MADISON, Wis. (11/26/13)--The Filene Research Institute will test four products to benefit low- and moderate-income consumers in its new financial services incubator.
The four products were selected from more than 20 submissions. An advisory panel of financial institution staff, researchers and industry analysts helped Filene choose the products.
Filene's financial services incubator was launched with a 30-month grant of $700,000 from the Ford Foundation to benefit underbanked consumers. The incubator will test, package and scale financial products that Filene deems innovative and viable to aid low-and-moderate-income U.S. consumers and provide alternatives to predatory products.
The products to be tested include:
- Non-prime Auto Lending, from the National Credit Union Foundation. The program helps lenders fairly price and manage non-prime auto loans, incorporating the Lower Interest For Timeliness (LIFT) idea introduced by Filene's i3 innovation team. LIFT is a loan feature that reduces interest rates when members make on-time payments.
- Borrow and Save, from the National Federation of Community Development Credit Unions. This product increases consumers' economic security by providing an affordable small-dollar loan with a payment term that makes sense for them. A built-in savings component also helps consumers to self-fund their emergencies instead of borrowing money to handle them.

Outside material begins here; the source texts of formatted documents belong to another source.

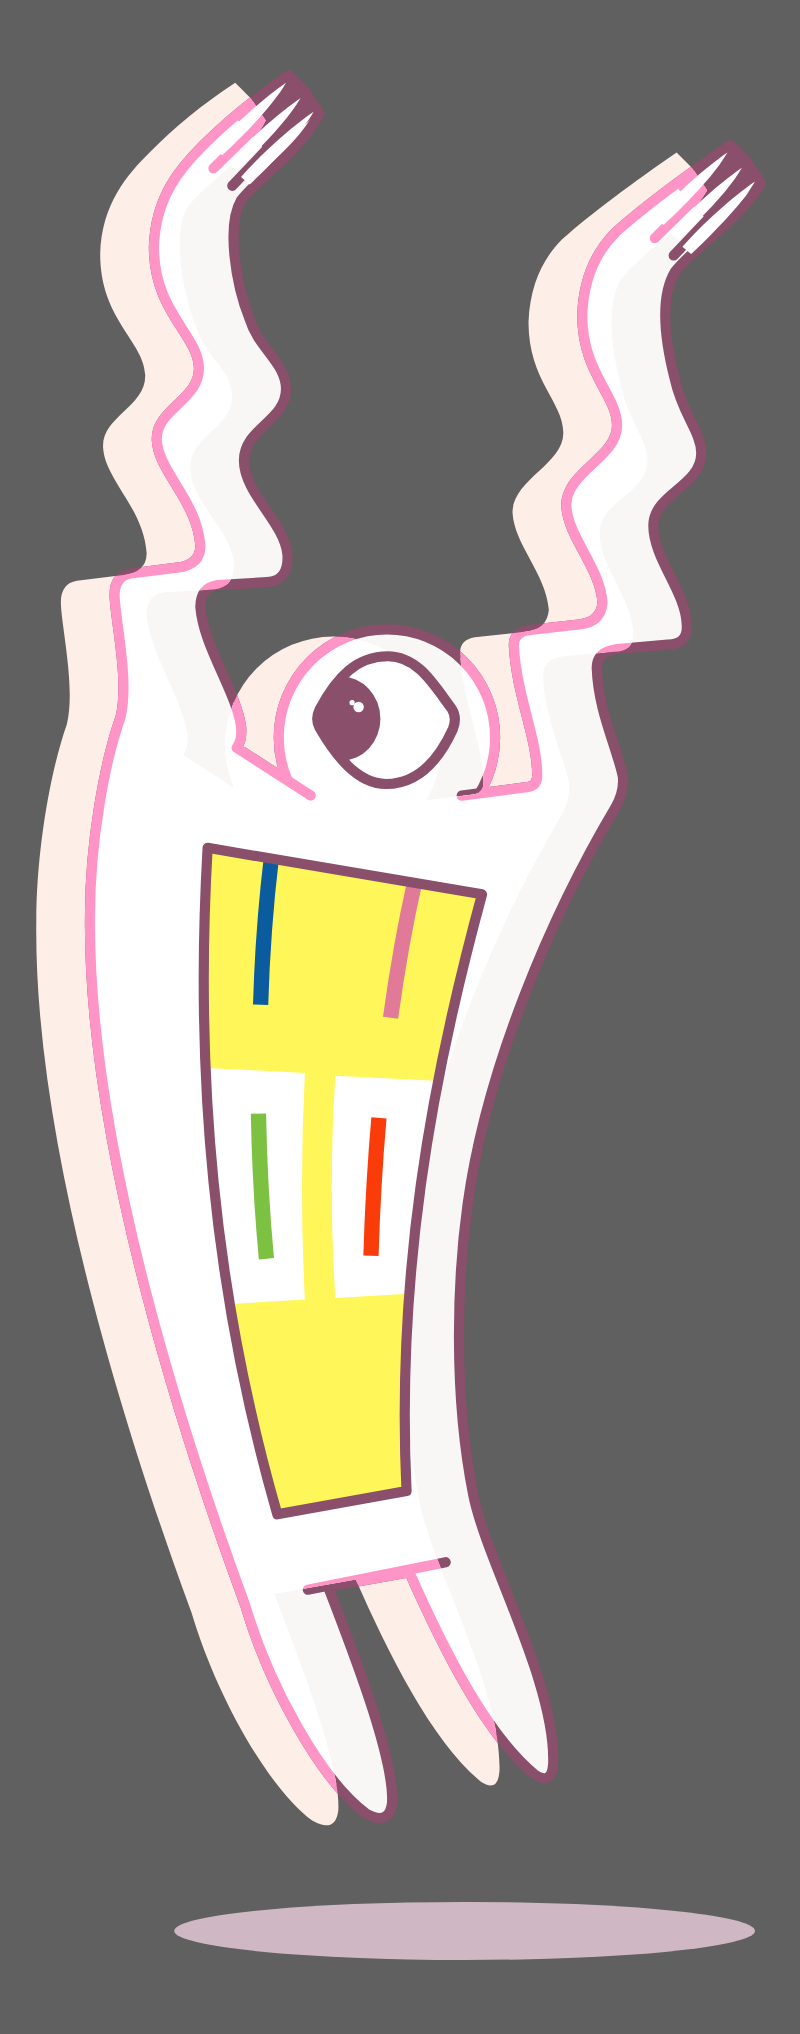
<!DOCTYPE html>
<html lang="en">
<head>
<meta charset="utf-8">
<title>Leaping one-eyed creature</title>
<style>
:root {
  --backdrop: #606060;
  --plum: #8a4f6b;
  --pink: #ff94c6;
  --cream: #feeee8;
  --white: #ffffff;
  --shade: #f9f7f5;
  --yellow: #fff659;
  --ground: #cfb8c4;
  --bar-blue: #0b5c9f;
  --bar-rose: #e07a98;
  --bar-green: #7dc142;
  --bar-red: #fa3c0a;
}
html, body { margin: 0; width: 800px; height: 2034px; overflow: hidden; background: var(--backdrop); }
svg { display: block; width: 800px; height: 2034px; }
.plum-pass { --skin: var(--shade); --ink: var(--plum); }
.pink-pass { --skin: var(--white); --ink: var(--pink); }
.outlined { fill: var(--skin); stroke: var(--ink); stroke-width: 7; stroke-linejoin: round; stroke-linecap: round; }
.line { fill: none; stroke: var(--ink); stroke-width: 7; stroke-linecap: round; stroke-linejoin: round; }
.solid { fill: var(--ink); }
.under-colour { fill: var(--cream); }
.finger { fill: var(--white); }
.ground { fill: var(--ground); }
.panel { fill: var(--yellow); }
.window { fill: var(--white); }
.frame { fill: none; stroke: var(--plum); stroke-width: 7; stroke-linejoin: round; }
.bar { fill: none; stroke-width: 10.5; }
.blue { stroke: var(--bar-blue); }
.rose { stroke: var(--bar-rose); }
.green { stroke: var(--bar-green); }
.red { stroke: var(--bar-red); }
.eye-white { fill: var(--white); }
.iris { fill: var(--plum); }
</style>
</head>
<body>
<svg viewBox="0 0 551 1401" preserveAspectRatio="none" role="img" aria-label="A tall white one-eyed creature leaping with wavy arms raised">
  <defs>
    <circle id="head" cx="266.5" cy="508" r="74.5"/>
    <path id="body" d="M318 548 L364 542 Q370 541 370 534 C370 508 356 480 354 446 Q353 436 364 434 L400 430 Q414 428 415 415 C413 390 391 370 390 348 C390 325 425 315 425 293 C425 272 401 257 401 217 C402 190 412 172 424 160 C444 142 474 120 503 100 L514 111 L524 126 C509 152 480 168 465 187 C454 205 458 235 465 262 C470 285 483 298 483 312 C483 335 450 340 450 362 C450 385 472 407 473 430 Q474 444 460 444 L425 447 Q411 449 411 460 C412 490 425 515 429 535 Q430 545 424 556 C380 630 335 735 322 830 C315 880 312 960 326 1030 C335 1075 383 1160 381 1215 Q380 1230 368 1222 C335 1195 305 1135 282 1083 L226 1093 C240 1130 272 1210 270 1242 Q268 1258 252 1249 C220 1225 185 1160 169 1106 C130 1000 60 790 62 630 C62 580 72 525 83 494 C89 470 80 430 79 412 Q78 397 90 395 L122 391 Q138 389 138 376 C136 345 109 325 108 303 C107 282 138 275 137 253 C136 230 106 215 106 170 C107 135 125 115 140 100 C158 82 175 68 199 52 L210 63 L220 78 C207 104 178 122 166 138 C156 155 162 195 172 220 C178 240 197 250 197 268 C197 290 168 295 168 317 C168 340 196 360 198 382 Q199 400 184 401 L150 403 Q138 405 138 418 C140 445 162 475 166 500 Q167 510 163 515 L214 548"/>
    <g id="finger-gaps">
      <path class="solid" d="M199 53 L210 63 L220 77 L186 107 L163 82Z"/>
      <path class="line" d="M147 116 L204 60 M160 128 L214 71"/>
    </g>
    <path id="finger" d="M0 0 C-8 14 -24 31 -44 50 L-50 45 C-36 29 -16 11 0 0Z"/>
    <g id="fingers">
      <use href="#finger" x="197" y="57"/>
      <use href="#finger" x="207" y="67.5"/>
      <use href="#finger" x="216" y="77"/>
    </g>
    <g id="figure">
      <use href="#head" class="outlined"/>
      <use href="#body" class="outlined"/>
      <path class="line" d="M212 1095 L307 1076"/>
      <use href="#finger-gaps"/>
      <use href="#finger-gaps" x="304" y="48"/>
    </g>
    <clipPath id="under-colour-area">
      <use href="#head" transform="translate(-37 5)"/>
      <use href="#body" transform="translate(-37 5)"/>
    </clipPath>
    <path id="eye-shape" d="M220 489 C232 466 246 452 267 452 C288 452 299 472 311 488 Q315 494 312 502 C302 524 288 540 266 540 C246 540 231 520 220 501 Q217 495 220 489Z"/>
    <clipPath id="eye-area"><use href="#eye-shape"/></clipPath>
    <path id="panel-shape" d="M143 584 L332 616 C296 748 273 880 280 1027 L191 1043 C147 890 134 740 143 584Z"/>
    <clipPath id="panel-area"><use href="#panel-shape"/></clipPath>
  </defs>

  <rect width="551" height="1401" fill="var(--backdrop)"/>
  <ellipse class="ground" cx="320" cy="1330" rx="200" ry="20"/>

  <g class="under-colour" transform="translate(-37 5)">
    <use href="#head"/>
    <use href="#body"/>
  </g>
  <use class="plum-pass" href="#figure"/>
  <g clip-path="url(#under-colour-area)">
    <use class="pink-pass" href="#figure"/>
  </g>
  <g class="finger">
    <use href="#fingers"/>
    <use href="#fingers" x="304" y="48"/>
  </g>

  <g id="eye">
    <use href="#eye-shape" class="eye-white"/>
    <g clip-path="url(#eye-area)">
      <ellipse class="iris" cx="235" cy="495" rx="27" ry="29"/>
      <circle class="eye-white" cx="247" cy="487" r="3.6"/>
      <circle class="eye-white" cx="242.5" cy="484" r="1.8"/>
    </g>
    <use href="#eye-shape" class="frame"/>
  </g>

  <g id="chest-panel">
    <use href="#panel-shape" class="panel"/>
    <g clip-path="url(#panel-area)">
      <path class="window" d="M130 735 L210 739 Q206 817 210 895 L130 900Z"/>
      <path class="window" d="M231 741 L310 745 L300 890 L231 894 Q226 818 231 741Z"/>
      <path class="bar blue" d="M187 590 Q181 640 179.500 692"/>
      <path class="bar rose" d="M286 606 Q276 650 269 701"/>
      <path class="bar green" d="M178 767 Q179 820 183.500 867"/>
      <path class="bar red" d="M261 770 Q257 815 255.500 865"/>
    </g>
    <use href="#panel-shape" class="frame"/>
  </g>
</svg>
</body>
</html>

- Pay Yourself Back, from Innovations in Poverty Action. As an add-on to any loan type, this product seamlessly converts borrowers into savers. Leveraging the habits formed by regularly making loan payments, it encourages consumers to keep making regular payments (or a portion of it) to themselves after the loan is paid off.
- Employer Sponsored Income, Advance Loan, from North Country FCU, Chittenden, Vt. This small-dollar loan program is offered to employees of select employer groups partnered with credit unions. Loan payments are auto-deducted from direct-deposited paychecks. Once the loan is paid, employees may continue making payments into savings accounts.